If restaurant owners ignore the demand for online presence and pour efforts into growing the old fashioned way, you're likely to lose out on a considerable chunk of your audience because your restaurant won't even show up as an option. For this reason, it is prudent to invest in establishing your online presence and putting yourself on the only map Millennials are looking at.
BlueCart's Lauren Grisanti joins fellow industry experts as a panelist at the 2017 Mazars Bootcamp. Photo by Paul Lang.
How to get discovered
Website, social media, and reviews. These 3 tools will be your greatest weapon for filling empty seats at your tables.
Building your website: your business website will often be the last thing potential customers see before they make a decision. A clear, simple, and easy to navigate website is the key for getting a concise message across to your customers. That message should be unique to you, and should convey your mission and passion for your craft. It's also a destination spot for your branding, which should be coordinated on your social channels as well.
Engaging on social media: remember, anonymity is your enemy. Think of social media as a garden for your brand. Attentiveness and persistent effort will eventually give way to a self-sustaining channel for everything from fun new menu items to sales and promotions. This is your chance to interact and engage with your customers while spreading content about your business, something that restaurants and suppliers that were established a little under 2 decades ago weren't able to take advantage of.
Reviews: the good, the bad, and the disgruntled: Yelp has become a titan of influence over the last decade. Getting your business on Yelp is Online Presence 101, a necessary step for putting your business in front of Millennials. Opening the door for reviews is a fantastic way to turn your everyday customers into loyal brand ambassadors, and ultimately sales reps for your small business. And remember, if you're afraid of what might be said about your business in a review, then you probably have some work to do internally.
Tech is here to stay
If there were any doubts before, the experts at Mazars 2017 made it exceedingly clear; tech is here to stay. Closing your eyes and conducting business with paper and a pencil simply isn't sustainable, and the sooner you adopt tech solutions into your restaurants the sooner you can start realizing a significant jump in ROI.
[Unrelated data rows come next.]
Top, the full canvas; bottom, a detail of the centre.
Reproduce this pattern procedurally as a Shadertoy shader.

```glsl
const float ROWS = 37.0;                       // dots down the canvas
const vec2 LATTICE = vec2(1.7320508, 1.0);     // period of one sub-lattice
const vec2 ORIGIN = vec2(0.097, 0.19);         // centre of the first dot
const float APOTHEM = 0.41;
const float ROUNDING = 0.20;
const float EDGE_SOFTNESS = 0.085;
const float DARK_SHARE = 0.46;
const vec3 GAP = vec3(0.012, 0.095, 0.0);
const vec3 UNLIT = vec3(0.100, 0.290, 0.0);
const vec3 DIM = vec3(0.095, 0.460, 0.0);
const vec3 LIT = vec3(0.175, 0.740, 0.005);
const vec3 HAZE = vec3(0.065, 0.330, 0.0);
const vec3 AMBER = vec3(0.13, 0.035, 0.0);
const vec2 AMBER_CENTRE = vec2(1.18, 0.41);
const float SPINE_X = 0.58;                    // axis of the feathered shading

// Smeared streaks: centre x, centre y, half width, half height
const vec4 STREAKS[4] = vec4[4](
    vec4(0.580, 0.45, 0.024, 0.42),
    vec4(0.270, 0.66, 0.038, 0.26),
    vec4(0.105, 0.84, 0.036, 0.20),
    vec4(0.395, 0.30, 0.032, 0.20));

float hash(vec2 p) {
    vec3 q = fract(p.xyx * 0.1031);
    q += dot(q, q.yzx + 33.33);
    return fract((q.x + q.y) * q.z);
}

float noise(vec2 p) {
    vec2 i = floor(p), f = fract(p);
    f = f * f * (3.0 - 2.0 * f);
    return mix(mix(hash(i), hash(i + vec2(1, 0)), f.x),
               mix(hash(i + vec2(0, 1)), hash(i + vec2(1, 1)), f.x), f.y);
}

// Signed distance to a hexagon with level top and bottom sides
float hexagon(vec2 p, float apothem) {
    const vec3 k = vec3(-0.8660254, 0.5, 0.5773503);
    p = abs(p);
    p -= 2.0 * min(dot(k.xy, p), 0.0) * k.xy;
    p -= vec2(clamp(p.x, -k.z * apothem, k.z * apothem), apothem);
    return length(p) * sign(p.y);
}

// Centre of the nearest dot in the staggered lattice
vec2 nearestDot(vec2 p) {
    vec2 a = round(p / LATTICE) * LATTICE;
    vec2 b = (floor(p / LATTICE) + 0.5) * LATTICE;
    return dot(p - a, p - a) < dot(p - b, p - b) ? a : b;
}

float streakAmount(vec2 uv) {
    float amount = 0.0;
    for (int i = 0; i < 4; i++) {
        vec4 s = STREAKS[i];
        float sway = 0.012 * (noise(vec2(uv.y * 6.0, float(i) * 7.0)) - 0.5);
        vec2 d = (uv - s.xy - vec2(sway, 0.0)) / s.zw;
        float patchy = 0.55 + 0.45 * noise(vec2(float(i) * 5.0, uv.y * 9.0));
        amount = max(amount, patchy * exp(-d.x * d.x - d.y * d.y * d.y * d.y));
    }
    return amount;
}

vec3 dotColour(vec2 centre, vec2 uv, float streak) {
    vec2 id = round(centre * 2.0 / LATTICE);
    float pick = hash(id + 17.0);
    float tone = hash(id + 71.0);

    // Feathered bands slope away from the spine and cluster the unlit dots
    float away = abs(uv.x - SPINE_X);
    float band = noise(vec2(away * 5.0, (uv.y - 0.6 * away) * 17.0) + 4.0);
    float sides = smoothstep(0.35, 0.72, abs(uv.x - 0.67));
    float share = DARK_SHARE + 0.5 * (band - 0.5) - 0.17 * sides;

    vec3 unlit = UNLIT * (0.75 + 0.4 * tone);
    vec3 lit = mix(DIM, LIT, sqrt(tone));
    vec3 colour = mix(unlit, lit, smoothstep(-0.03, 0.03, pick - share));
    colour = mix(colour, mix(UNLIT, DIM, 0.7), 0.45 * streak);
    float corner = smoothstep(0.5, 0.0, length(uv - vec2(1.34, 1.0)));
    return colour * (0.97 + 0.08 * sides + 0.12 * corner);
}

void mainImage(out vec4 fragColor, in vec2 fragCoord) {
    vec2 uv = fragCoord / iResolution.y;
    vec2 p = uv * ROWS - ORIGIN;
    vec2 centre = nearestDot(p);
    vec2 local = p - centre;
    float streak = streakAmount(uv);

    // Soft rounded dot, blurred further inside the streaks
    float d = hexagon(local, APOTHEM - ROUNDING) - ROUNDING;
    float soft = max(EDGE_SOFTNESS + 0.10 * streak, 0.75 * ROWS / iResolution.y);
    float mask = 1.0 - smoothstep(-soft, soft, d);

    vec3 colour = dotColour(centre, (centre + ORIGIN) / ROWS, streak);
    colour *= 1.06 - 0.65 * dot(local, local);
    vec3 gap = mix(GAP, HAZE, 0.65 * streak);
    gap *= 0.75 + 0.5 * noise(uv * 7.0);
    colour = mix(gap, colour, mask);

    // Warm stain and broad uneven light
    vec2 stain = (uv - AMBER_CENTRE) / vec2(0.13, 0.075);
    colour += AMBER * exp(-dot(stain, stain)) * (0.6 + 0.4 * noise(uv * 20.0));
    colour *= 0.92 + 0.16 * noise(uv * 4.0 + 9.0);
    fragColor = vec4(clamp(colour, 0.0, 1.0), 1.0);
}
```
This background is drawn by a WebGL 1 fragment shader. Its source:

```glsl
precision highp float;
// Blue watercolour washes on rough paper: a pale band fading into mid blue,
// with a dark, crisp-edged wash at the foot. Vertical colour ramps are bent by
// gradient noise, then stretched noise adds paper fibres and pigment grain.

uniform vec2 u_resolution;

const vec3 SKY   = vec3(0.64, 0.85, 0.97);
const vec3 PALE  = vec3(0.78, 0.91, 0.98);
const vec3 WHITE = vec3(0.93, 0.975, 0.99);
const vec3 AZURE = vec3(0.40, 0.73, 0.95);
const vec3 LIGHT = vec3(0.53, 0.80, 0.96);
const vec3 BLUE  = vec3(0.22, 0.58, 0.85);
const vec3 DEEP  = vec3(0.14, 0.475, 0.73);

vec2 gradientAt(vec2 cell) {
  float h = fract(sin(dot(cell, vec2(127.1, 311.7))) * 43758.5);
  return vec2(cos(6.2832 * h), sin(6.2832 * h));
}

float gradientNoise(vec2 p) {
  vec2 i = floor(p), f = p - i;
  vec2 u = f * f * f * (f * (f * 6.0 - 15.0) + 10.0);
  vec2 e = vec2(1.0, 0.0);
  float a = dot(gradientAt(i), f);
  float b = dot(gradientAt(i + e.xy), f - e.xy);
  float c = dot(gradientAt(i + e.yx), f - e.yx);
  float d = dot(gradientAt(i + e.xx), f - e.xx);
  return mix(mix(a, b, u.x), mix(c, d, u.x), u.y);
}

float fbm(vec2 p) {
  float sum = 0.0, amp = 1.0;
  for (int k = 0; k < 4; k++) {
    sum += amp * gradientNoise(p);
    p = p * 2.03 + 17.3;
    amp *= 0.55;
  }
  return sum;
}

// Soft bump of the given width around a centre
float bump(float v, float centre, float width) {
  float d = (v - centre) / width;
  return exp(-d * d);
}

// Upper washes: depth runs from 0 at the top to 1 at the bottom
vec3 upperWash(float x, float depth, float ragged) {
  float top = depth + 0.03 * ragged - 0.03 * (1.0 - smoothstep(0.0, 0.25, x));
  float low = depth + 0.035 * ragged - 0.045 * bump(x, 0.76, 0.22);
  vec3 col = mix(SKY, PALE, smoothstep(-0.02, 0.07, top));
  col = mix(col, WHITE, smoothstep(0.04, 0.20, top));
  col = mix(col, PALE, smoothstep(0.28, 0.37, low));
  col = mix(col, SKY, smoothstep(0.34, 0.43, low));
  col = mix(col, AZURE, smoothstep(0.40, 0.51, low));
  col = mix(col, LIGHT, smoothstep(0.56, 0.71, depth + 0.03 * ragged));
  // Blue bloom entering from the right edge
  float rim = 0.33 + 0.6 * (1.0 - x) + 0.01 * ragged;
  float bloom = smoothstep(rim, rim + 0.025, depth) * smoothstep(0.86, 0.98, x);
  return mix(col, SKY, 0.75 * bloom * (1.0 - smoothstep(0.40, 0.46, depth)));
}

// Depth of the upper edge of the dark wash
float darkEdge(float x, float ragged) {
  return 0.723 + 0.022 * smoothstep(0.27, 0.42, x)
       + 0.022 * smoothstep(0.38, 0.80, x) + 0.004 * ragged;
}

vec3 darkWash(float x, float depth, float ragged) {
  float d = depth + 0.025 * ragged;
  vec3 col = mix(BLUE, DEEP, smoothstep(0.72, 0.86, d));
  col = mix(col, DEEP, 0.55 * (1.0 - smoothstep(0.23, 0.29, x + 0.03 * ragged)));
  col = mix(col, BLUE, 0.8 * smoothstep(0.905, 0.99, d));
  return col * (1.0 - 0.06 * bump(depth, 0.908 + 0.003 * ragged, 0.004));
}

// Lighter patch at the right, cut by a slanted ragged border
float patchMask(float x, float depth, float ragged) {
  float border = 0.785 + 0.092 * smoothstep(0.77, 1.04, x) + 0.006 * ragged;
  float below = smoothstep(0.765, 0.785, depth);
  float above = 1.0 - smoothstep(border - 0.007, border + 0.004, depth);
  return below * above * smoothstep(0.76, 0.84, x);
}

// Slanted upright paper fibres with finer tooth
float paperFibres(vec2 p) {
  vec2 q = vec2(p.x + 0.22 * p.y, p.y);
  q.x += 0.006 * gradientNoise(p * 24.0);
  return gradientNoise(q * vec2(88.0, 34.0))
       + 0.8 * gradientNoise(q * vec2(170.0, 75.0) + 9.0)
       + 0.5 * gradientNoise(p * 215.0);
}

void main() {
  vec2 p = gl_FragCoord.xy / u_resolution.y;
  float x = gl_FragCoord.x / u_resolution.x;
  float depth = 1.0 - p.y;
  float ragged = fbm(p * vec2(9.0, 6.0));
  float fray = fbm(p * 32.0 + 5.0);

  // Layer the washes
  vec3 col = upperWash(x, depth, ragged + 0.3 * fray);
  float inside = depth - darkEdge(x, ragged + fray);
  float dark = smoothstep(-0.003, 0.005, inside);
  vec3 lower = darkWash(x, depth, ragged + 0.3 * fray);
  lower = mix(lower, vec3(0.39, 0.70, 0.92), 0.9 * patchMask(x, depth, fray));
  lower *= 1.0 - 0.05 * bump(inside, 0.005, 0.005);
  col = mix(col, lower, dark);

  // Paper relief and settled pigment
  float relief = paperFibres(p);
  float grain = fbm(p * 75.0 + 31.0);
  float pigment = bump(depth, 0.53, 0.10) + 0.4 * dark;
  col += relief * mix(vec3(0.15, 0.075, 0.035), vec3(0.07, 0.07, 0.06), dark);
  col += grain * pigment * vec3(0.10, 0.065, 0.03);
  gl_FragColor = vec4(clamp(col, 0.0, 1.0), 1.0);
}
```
This goes for both buyers and suppliers in the hospitality space. Right now, as you're reading this, there is a tech solution that exists for every corner of your front and back of house. From procurement to inventory and accounting to CRM, the solution is there. It's up to you to do your due diligence to find the right tool for your business. The post 2010 market has brought us a seemingly infinite amount of startups aimed at helping operators in the food and beverage space, creating a lot of noise that makes your perfect solution often hard to discover.
Business management solutions, like BlueCart, are ushering in new and sustainable ways to manage operations, budgeting, inventory, procurement, and CRM all from one destination. Rather than adopt 12 platforms to provide a solution for each aspect of your business, BlueCart consolidated multi-level features that serve restaurants, suppliers, distributors, and wholesalers onto a single platform. This is the kind of transformative technology that held the spotlight at Mazars 2017, and the sooner buyers and suppliers adopt these solutions, the quicker they can get out ahead of the pack and accelerate growth.